That said, I sometimes feel like the process of taking a design idea through the stages to complete garment and then written pattern takes forever! I'm going to admit here that I have serious designer envy! So many designers out there seem to churn out pattern faster than I can even knit a sample. How the heck do they do that? (Clearly they are all stay at home mums with no responsibilities to attend to!* ;-) )
I'm sure that with time and practice the whole process becomes much easier and even faster and the math becomes less daunting. This week I have finished the prototype of a girls dress design that has been bouncing around my head since about January of this year. It has changed a bit from my original sketches and after a few false starts I have a finished garment that turned out exactly as I'd planned. The next step for me is to take this one dress and write up the pattern for a variety of sizes including a few different sleeve options and varying lengths. I want to make this pattern as appealing and as saleable as possible to as many people as possible as I feel like having options makes the finished garment far more versatile and fun to knit.
Knitting the sample really is the easy part. Trusting that the math works and that the graded sizes will also look great and fit well, well that is a giant leap of faith for me! Trusting that I can actually do the math is also a giant leap of faith! (Oh, if Mrs Denham could see me now! haha)
Another hurdle is working out how much yardage each size will take. Knitters need this information before they knit a pattern to know how much yarn to buy (or dig out of deep stash) After driving myself almost crazy on this one, I found this link which outlines a really easy way to calculate the yardage. At first glance, all those number made my eyes glaze over, but once I sat down and worked through it I was astounded at how simple it is. I drew a rough schematic with all the sizes and measurements and was able to apply Kristen's formula and it works! Magic!
* disclaimer: Please don't launch an assault at me! While I am envious that you may get to stay at home, I don't think for a second that you actually get to knit all day.
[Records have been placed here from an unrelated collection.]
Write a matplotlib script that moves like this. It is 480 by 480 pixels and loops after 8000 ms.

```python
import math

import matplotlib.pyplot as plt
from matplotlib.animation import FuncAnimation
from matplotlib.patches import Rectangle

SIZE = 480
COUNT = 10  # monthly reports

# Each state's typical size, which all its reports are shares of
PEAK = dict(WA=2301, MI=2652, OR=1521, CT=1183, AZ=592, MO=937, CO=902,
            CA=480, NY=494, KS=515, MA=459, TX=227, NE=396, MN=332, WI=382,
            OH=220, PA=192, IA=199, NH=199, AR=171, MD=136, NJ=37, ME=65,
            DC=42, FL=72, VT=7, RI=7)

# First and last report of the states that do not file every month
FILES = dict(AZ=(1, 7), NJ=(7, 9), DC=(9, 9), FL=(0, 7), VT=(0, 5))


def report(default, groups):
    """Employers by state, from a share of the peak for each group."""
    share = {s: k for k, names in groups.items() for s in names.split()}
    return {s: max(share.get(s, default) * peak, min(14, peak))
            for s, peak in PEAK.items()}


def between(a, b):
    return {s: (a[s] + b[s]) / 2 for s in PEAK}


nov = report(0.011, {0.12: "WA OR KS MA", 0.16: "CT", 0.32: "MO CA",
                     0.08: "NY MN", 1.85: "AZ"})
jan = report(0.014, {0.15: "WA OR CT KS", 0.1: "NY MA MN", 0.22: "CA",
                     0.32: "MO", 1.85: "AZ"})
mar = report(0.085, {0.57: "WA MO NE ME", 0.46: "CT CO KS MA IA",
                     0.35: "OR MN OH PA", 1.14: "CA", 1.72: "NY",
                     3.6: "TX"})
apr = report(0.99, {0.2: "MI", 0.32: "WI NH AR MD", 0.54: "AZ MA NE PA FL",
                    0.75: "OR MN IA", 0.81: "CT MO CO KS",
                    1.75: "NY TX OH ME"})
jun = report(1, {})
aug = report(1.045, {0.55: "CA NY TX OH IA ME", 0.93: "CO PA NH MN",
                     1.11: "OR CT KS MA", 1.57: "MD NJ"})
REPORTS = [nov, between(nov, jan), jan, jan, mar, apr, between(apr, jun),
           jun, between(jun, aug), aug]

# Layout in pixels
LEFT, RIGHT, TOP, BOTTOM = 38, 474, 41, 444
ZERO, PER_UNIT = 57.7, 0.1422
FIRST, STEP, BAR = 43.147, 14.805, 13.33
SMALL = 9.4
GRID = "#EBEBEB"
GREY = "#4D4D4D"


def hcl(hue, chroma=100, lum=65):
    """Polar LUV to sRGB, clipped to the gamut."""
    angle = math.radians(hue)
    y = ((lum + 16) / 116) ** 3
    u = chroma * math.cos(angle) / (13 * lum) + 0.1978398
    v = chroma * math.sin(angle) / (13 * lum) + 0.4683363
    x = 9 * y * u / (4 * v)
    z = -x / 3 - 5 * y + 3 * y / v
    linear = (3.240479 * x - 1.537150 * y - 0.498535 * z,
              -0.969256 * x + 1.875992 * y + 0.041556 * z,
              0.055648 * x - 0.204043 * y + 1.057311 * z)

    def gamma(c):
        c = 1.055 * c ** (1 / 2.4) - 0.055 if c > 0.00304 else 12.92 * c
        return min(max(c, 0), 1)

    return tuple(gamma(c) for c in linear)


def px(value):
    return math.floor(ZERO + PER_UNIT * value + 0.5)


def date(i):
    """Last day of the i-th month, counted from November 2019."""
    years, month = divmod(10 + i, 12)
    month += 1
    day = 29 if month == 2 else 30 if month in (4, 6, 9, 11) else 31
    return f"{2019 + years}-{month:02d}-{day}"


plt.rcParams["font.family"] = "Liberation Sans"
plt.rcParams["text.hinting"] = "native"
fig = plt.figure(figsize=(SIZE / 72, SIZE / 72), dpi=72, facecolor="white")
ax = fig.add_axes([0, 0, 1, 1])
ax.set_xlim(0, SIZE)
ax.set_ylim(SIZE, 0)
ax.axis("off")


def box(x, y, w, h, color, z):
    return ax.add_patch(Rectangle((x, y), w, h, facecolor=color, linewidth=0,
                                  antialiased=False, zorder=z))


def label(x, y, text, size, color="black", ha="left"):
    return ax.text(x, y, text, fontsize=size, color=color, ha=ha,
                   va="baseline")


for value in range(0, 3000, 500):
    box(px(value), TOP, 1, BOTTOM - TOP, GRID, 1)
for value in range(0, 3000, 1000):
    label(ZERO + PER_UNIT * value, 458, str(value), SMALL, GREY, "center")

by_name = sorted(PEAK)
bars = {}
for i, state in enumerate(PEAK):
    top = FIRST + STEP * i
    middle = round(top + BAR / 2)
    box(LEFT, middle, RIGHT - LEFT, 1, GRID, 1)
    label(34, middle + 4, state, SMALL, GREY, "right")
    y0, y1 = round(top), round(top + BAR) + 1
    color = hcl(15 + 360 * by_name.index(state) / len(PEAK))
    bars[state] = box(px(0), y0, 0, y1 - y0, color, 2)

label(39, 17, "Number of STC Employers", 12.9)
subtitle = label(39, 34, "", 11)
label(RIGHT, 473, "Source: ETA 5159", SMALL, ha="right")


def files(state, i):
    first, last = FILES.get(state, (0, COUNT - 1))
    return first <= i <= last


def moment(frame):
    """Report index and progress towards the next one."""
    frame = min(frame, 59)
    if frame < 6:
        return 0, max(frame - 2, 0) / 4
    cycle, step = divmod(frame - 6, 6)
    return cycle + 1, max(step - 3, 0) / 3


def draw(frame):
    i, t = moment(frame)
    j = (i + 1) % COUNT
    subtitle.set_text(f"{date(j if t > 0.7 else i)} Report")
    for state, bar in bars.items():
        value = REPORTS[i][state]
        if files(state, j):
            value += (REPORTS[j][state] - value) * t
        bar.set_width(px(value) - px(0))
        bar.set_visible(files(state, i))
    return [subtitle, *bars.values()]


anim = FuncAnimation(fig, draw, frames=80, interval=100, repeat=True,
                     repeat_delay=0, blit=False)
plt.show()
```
If you do, then I hate you and I may kidnap you and force you to be my knitting slave.